--- Provided material ---
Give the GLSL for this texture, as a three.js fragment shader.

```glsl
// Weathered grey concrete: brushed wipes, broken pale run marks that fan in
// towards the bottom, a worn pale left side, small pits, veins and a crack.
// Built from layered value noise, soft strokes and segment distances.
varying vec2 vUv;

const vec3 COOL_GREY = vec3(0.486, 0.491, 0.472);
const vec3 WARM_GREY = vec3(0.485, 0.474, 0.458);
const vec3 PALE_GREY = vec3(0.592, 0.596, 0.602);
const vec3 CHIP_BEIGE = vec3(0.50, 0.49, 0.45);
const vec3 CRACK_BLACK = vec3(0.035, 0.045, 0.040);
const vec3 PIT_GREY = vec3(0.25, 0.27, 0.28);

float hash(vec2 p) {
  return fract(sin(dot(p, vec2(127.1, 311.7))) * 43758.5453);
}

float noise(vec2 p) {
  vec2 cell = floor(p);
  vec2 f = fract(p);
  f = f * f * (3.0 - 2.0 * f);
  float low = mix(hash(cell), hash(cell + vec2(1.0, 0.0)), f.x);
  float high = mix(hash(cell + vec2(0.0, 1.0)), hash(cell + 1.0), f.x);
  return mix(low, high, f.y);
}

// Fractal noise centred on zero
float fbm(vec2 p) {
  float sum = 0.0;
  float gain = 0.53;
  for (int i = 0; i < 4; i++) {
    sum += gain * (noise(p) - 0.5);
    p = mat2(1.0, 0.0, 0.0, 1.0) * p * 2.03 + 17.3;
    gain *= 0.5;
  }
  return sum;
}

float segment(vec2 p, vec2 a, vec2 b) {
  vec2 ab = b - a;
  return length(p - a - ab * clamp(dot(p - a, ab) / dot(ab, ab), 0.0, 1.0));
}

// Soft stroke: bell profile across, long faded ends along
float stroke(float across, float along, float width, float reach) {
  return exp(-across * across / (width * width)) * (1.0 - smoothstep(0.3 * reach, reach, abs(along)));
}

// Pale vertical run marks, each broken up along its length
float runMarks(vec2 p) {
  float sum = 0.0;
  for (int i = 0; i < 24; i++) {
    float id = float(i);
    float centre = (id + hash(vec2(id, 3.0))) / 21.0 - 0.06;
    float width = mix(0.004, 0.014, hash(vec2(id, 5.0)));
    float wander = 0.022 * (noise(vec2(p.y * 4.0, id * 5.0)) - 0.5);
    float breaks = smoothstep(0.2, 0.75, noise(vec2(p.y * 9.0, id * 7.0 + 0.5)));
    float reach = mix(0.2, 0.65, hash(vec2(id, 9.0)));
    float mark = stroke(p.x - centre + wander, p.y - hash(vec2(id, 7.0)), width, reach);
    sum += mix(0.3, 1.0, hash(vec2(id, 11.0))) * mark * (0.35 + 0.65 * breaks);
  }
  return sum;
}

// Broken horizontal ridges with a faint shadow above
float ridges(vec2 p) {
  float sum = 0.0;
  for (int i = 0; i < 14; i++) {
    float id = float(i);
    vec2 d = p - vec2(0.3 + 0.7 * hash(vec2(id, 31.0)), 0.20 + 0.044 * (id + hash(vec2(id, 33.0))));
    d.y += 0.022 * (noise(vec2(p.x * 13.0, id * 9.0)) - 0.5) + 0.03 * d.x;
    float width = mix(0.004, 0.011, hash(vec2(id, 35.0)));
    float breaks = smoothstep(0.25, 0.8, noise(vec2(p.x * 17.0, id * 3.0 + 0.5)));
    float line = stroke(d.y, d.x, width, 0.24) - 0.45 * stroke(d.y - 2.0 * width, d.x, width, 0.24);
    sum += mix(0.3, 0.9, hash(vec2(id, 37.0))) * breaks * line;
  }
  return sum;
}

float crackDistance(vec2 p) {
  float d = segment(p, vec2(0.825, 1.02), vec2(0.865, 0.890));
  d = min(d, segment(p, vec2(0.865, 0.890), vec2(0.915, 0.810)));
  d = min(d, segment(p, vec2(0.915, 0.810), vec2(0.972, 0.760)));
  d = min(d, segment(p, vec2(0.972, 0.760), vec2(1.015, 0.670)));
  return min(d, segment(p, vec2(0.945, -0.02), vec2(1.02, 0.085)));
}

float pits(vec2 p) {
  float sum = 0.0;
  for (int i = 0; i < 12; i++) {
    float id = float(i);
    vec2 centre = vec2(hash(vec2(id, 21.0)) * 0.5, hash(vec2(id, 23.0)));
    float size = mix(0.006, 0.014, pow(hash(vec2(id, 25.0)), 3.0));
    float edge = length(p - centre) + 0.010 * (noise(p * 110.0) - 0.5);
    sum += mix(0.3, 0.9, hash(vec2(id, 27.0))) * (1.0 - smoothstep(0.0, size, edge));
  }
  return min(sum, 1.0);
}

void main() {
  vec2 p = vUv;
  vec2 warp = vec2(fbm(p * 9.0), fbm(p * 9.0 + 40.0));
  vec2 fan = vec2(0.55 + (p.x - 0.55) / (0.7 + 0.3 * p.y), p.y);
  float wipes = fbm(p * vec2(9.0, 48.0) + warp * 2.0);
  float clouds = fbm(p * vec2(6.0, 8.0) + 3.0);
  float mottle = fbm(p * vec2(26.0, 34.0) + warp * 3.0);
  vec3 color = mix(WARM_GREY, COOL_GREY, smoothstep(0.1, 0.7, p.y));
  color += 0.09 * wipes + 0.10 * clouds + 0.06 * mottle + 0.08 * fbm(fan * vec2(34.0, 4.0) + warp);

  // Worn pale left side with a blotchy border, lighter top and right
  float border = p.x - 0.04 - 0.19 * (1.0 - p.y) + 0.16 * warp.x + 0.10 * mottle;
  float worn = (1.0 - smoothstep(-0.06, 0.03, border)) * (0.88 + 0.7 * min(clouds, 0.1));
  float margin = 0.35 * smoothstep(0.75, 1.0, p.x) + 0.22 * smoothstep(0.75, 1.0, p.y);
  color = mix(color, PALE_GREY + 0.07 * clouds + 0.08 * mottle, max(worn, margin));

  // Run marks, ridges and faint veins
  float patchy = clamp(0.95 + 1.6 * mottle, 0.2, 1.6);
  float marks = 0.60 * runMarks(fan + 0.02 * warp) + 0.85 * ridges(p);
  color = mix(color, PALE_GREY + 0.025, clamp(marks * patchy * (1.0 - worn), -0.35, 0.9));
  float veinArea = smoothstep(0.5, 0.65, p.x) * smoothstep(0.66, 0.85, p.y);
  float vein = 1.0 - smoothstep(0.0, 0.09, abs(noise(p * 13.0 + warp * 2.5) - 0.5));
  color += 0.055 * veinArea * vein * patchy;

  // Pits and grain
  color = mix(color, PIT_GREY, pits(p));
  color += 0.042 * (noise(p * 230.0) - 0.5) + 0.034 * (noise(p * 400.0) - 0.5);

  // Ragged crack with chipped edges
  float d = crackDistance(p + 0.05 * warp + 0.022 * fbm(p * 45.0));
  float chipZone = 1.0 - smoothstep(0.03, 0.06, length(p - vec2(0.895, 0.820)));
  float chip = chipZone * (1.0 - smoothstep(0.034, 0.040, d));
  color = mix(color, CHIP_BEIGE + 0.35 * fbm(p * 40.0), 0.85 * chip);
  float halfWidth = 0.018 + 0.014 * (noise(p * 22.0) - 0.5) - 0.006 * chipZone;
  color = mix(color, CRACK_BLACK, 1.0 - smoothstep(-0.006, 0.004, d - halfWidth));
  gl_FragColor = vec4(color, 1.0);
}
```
---
Exercise instructions ::
Search the listing for the word "clouds" and return each line that holds it.

Solution ::
  float clouds = fbm(p * vec2(6.0, 8.0) + 3.0);
  color += 0.09 * wipes + 0.10 * clouds + 0.06 * mottle + 0.08 * fbm(fan * vec2(34.0, 4.0) + warp);
  float worn = (1.0 - smoothstep(-0.06, 0.03, border)) * (0.88 + 0.7 * min(clouds, 0.1));
  color = mix(color, PALE_GREY + 0.07 * clouds + 0.08 * mottle, max(worn, margin));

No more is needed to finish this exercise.